"I knew it was coming for the last while but if there was a horse ever named for Pat Smullen to ride it was (his 2,000 Guineas winner) Refuse to Bend because he refused to bend as a jockey and he refused to bend all through his illness.

"From that day (he was diagnosed) forward both himself and (his wife) Frances got stuck in to try and figure out how you're going to deal with it and cope with it. And ultimately aim to make it better but nobody was ever under the illusion other than that it was going to be a very big battle.

"Pancreatic cancer is very, very serious and from the word go and Pat took it on head on. He was looking for a way to beat it. But he never wanted to describe it like that, he was dealing with it and he was trying to make the best out of it."

Although they raced in different disciplines, with Smullen Irish Champion Jockey on the Flat nine times and Walsh Champion Jumps Jockey in eight of those years. Walsh described the dedication Smullen brought to his sport and the influence he had in the weight room among his contemporaries.

Smullen bravely brough that same dedication to his charity work, raising €2.5m for pancreatic cancer research before his death.

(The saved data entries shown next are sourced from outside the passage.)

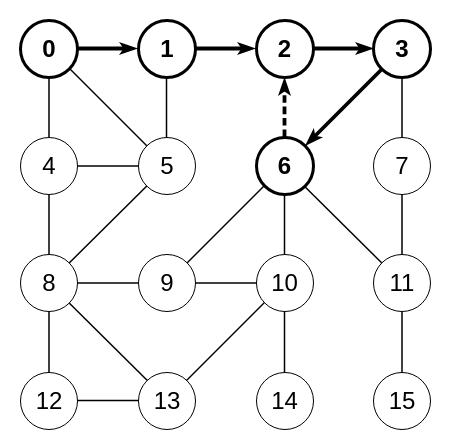
<!DOCTYPE html>
<html lang="en">
<head>
<meta charset="utf-8">
<title>Graph traversal with a highlighted cycle</title>
<style>
  :root {
    --ink: #000;
    --paper: #fff;
  }
  * { box-sizing: border-box; }
  body { margin: 0; background: var(--paper); }
  .graph {
    position: relative;
    width: 452px;
    height: 447px;
    overflow: hidden;
    background: var(--paper);
    color: var(--ink);
    font: 24px/1 "Liberation Sans", Arial, sans-serif;
  }
  .links {
    position: absolute;
    inset: 0;
    fill: none;
    stroke: var(--ink);
    stroke-width: 1.5;
  }
  .path { stroke-width: 3.8; }
  .back { stroke-dasharray: 7.6 3.8; }
  .head { fill: var(--ink); stroke: none; }
  .node {
    position: absolute;
    left: var(--x);
    top: var(--y);
    width: 58px;
    height: 58px;
    transform: translate(-50%, -50%);
    display: flex;
    align-items: center;
    justify-content: center;
    border: 1.5px solid var(--ink);
    border-radius: 50%;
    background: var(--paper);
  }
  .visited {
    width: 60px;
    height: 60px;
    border-width: 3.8px;
    font-weight: 700;
  }
  .c1 { --x: 49px; }
  .c2 { --x: 167px; }
  .c3 { --x: 284.5px; }
  .c4 { --x: 402px; }
  .r1 { --y: 48.5px; }
  .r2 { --y: 166px; }
  .r3 { --y: 283px; }
  .r4 { --y: 400.5px; }
</style>
</head>
<body>
<main class="graph">
  <svg class="links" width="452" height="447" viewBox="0 0 452 447" aria-hidden="true">
    <defs>
      <path id="arrowhead" class="head" d="M0 0L-19 6.5L-14.5 0L-19 -6.5Z"/>
    </defs>
    <g class="edges">
      <path d="M49 48V400"/>
      <path d="M49 48L167 166"/>
      <path d="M166.5 48V166"/>
      <path d="M49 166H167"/>
      <path d="M167 166L49 283"/>
      <path d="M49 283H284"/>
      <path d="M49 283L167 400"/>
      <path d="M49 400.5H167"/>
      <path d="M284 166L167 283"/>
      <path d="M284.5 166V400"/>
      <path d="M284 166L402 283"/>
      <path d="M284 283L167 400"/>
      <path d="M402 48V400"/>
    </g>
    <g class="path">
      <path d="M78 48.5H124"/>
      <path d="M196 48.5H242"/>
      <path d="M313 48.5H360"/>
      <path d="M382 69L315 136"/>
      <path class="back" d="M284.5 137V91"/>
    </g>
    <use href="#arrowhead" transform="translate(138 48.5)"/>
    <use href="#arrowhead" transform="translate(256 48.5)"/>
    <use href="#arrowhead" transform="translate(374 48.5)"/>
    <use href="#arrowhead" transform="translate(305 146) rotate(135)"/>
    <use href="#arrowhead" transform="translate(284.5 77) rotate(-90)"/>
  </svg>

  <div class="node visited c1 r1">0</div>
  <div class="node visited c2 r1">1</div>
  <div class="node visited c3 r1">2</div>
  <div class="node visited c4 r1">3</div>

  <div class="node c1 r2">4</div>
  <div class="node c2 r2">5</div>
  <div class="node visited c3 r2">6</div>
  <div class="node c4 r2">7</div>

  <div class="node c1 r3">8</div>
  <div class="node c2 r3">9</div>
  <div class="node c3 r3">10</div>
  <div class="node c4 r3">11</div>

  <div class="node c1 r4">12</div>
  <div class="node c2 r4">13</div>
  <div class="node c3 r4">14</div>
  <div class="node c4 r4">15</div>
</main>
</body>
</html>
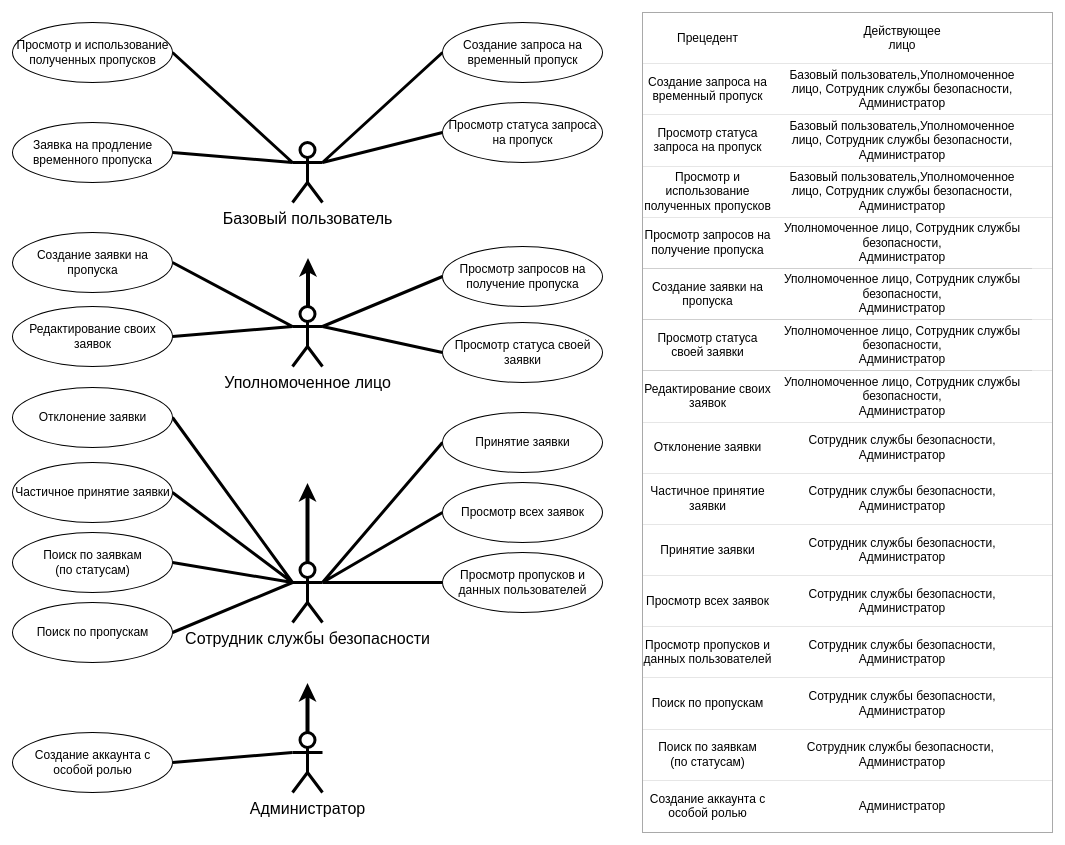
<!DOCTYPE html>
<html lang="ru">
<head>
<meta charset="utf-8">
<title>Диаграмма прецедентов</title>
<style>
:root {
  --ink: #000;
  --paper: #fff;
  --frame: #a9a9a9;
  --rule: #e6e6e6;
  --rule-strong: #cfcfcf;
  --left: 12px;
  --right: 442px;
}
* { box-sizing: border-box; margin: 0; padding: 0; }
html, body { width: 1065px; height: 845px; overflow: hidden; background: var(--paper); }
body {
  position: relative;
  color: var(--ink);
  font: 12px/14.4px "Liberation Sans", Arial, sans-serif;
  text-align: center;
  white-space: nowrap;
}
.links { position: absolute; left: 0; top: 0; }
.links .line { stroke: var(--ink); stroke-width: 3; fill: none; }
.links .shaft { stroke: var(--ink); stroke-width: 4; }
.case {
  position: absolute;
  top: var(--y);
  width: 161px;
  height: 61px;
  display: flex;
  align-items: center;
  justify-content: center;
  border: 1px solid var(--ink);
  border-radius: 50%;
  background: var(--paper);
}
.case.left { left: var(--left); }
.case.right { left: var(--right); }
.actor-name {
  position: absolute;
  left: 157px;
  top: var(--y);
  width: 301px;
  font-size: 16px;
  line-height: 20px;
}
.roles {
  position: absolute;
  left: 642px;
  top: 12px;
  width: 411px;
  height: 821px;
  display: grid;
  grid-template-rows: repeat(16, 1fr);
  border: 1px solid var(--frame);
}
.row {
  display: grid;
  grid-template-columns: 129px 260px 1fr;
  border-bottom: 1px solid var(--rule);
  min-height: 0;
}
.row:last-child { border-bottom: 0; }
.row > * {
  display: flex;
  align-items: center;
  justify-content: center;
  font-weight: 400;
}
.row.strong > * { margin-bottom: -1px; border-bottom: 1px solid var(--rule-strong); }
</style>
</head>
<body>
<svg class="links" width="640" height="845" viewBox="0 0 640 845" aria-hidden="true">
  <defs>
    <g id="actor" class="line">
      <circle cx="307.5" cy="7.5" r="7.5"/>
      <path d="M307.5 15V40M292.5 20H322.5M307.5 40L292.5 60M307.5 40L322.5 60"/>
    </g>
    <path id="arrowhead" d="M308 0L317 19L308 14L299 19Z"/>
  </defs>
  <path class="line" d="M172.5 52.5L292.5 162.5L172.5 152.5M442.5 52.5L322.5 162.5L442.5 132.5" stroke-linejoin="bevel"/>
  <path class="line" d="M172.5 262.5L292.5 326.5L172.5 336.5M442.5 276.5L322.5 326.5L442.5 352.5" stroke-linejoin="bevel"/>
  <path class="line" d="M172.5 417.5L292.5 582.5L172.5 492.5M172.5 562.5L292.5 582.5L172.5 632.5" stroke-linejoin="bevel"/>
  <path class="line" d="M442.5 442.5L322.5 582.5L442.5 512.5M322.5 582.5H442.5" stroke-linejoin="bevel"/>
  <path class="line" d="M172.5 762.5L292.5 752.5"/>
  <path class="shaft" d="M308 306V270M307.5 562V495M307.5 732V695"/>
  <use href="#arrowhead" y="258"/>
  <use href="#arrowhead" x="-0.5" y="483"/>
  <use href="#arrowhead" x="-0.5" y="683"/>
  <use href="#actor" y="142.5"/>
  <use href="#actor" y="306.5"/>
  <use href="#actor" y="562.5"/>
  <use href="#actor" y="732.5"/>
</svg>

<main>
  <div class="case left" style="--y:22px">Просмотр и использование<br>полученных пропусков</div>
  <div class="case left" style="--y:122px">Заявка на продление<br>временного пропуска</div>
  <div class="case right" style="--y:22px">Создание запроса на<br>временный пропуск</div>
  <div class="case right" style="--y:102px">Просмотр статуса запроса<br>на пропуск</div>
  <h2 class="actor-name" style="--y:209px;font-weight:400">Базовый пользователь</h2>

  <div class="case left" style="--y:232px">Создание заявки на<br>пропуска</div>
  <div class="case left" style="--y:306px">Редактирование своих<br>заявок</div>
  <div class="case right" style="--y:246px">Просмотр запросов на<br>получение пропуска</div>
  <div class="case right" style="--y:322px">Просмотр статуса своей<br>заявки</div>
  <h2 class="actor-name" style="--y:373px;font-weight:400">Уполномоченное лицо</h2>

  <div class="case left" style="--y:387px">Отклонение заявки</div>
  <div class="case left" style="--y:462px">Частичное принятие заявки</div>
  <div class="case left" style="--y:532px">Поиск по заявкам<br>(по статусам)</div>
  <div class="case left" style="--y:602px">Поиск по пропускам</div>
  <div class="case right" style="--y:412px">Принятие заявки</div>
  <div class="case right" style="--y:482px">Просмотр всех заявок</div>
  <div class="case right" style="--y:552px">Просмотр пропусков и<br>данных пользователей</div>
  <h2 class="actor-name" style="--y:629px;font-weight:400">Сотрудник службы безопасности</h2>

  <div class="case left" style="--y:732px">Создание аккаунта с<br>особой ролью</div>
  <h2 class="actor-name" style="--y:799px;font-weight:400">Администратор</h2>
</main>

<section class="roles">
  <div class="row"><h3 style="font-size:12px">Прецедент</h3><h3 style="font-size:12px">Действующее<br>лицо</h3></div>
  <div class="row"><p>Создание запроса на<br>временный пропуск</p><p>Базовый пользователь,Уполномоченное<br>лицо, Сотрудник службы безопасности,<br>Администратор</p></div>
  <div class="row"><p>Просмотр статуса<br>запроса на пропуск</p><p>Базовый пользователь,Уполномоченное<br>лицо, Сотрудник службы безопасности,<br>Администратор</p></div>
  <div class="row"><p>Просмотр и<br>использование<br>полученных пропусков</p><p>Базовый пользователь,Уполномоченное<br>лицо, Сотрудник службы безопасности,<br>Администратор</p></div>
  <div class="row strong"><p>Просмотр запросов на<br>получение пропуска</p><p>Уполномоченное лицо, Сотрудник службы<br>безопасности,<br>Администратор</p></div>
  <div class="row strong"><p>Создание заявки на<br>пропуска</p><p>Уполномоченное лицо, Сотрудник службы<br>безопасности,<br>Администратор</p></div>
  <div class="row strong"><p>Просмотр статуса<br>своей заявки</p><p>Уполномоченное лицо, Сотрудник службы<br>безопасности,<br>Администратор</p></div>
  <div class="row"><p>Редактирование своих<br>заявок</p><p>Уполномоченное лицо, Сотрудник службы<br>безопасности,<br>Администратор</p></div>
  <div class="row"><p>Отклонение заявки</p><p>Сотрудник службы безопасности,<br>Администратор</p></div>
  <div class="row"><p>Частичное принятие<br>заявки</p><p>Сотрудник службы безопасности,<br>Администратор</p></div>
  <div class="row"><p>Принятие заявки</p><p>Сотрудник службы безопасности,<br>Администратор</p></div>
  <div class="row"><p>Просмотр всех заявок</p><p>Сотрудник службы безопасности,<br>Администратор</p></div>
  <div class="row"><p>Просмотр пропусков и<br>данных пользователей</p><p>Сотрудник службы безопасности,<br>Администратор</p></div>
  <div class="row"><p>Поиск по пропускам</p><p>Сотрудник службы безопасности,<br>Администратор</p></div>
  <div class="row"><p>Поиск по заявкам<br>(по статусам)</p><p>Сотрудник службы безопасности,&nbsp;<br>Администратор</p></div>
  <div class="row"><p>Создание аккаунта с<br>особой ролью</p><p>Администратор</p></div>
</section>
</body>
</html>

"You hear people described as the ultimate professional. We often wonder what that means but Pat was incredibly dedicated. He at times wasn't riddled with self belief, he had to do his homework and he was always grateful for what he achieved but there was times he doubted himself too. But he had to overcome that.

"He was just a very good rider. Extremely punctual, hardworking. He was always spotlessly clean. He was a great communicator. He had a lot of everything to make him so good, he didn't just have one thing.

"He was a great judge of pace, he was always pratically in the right place. He was incredibly detailed and deep in everything he did and he put a lot of thought and effort into what made him a jockey."

"He was a big character in the weigh room. He was great for the Jockeys Association and for the Irish Injured Jockeys Fund. He was a good jockey for younger apprentices to talk to.

"All through his career, you never ever saw a headline or story about Pat Smullen for the wrong reasons."

Online Editors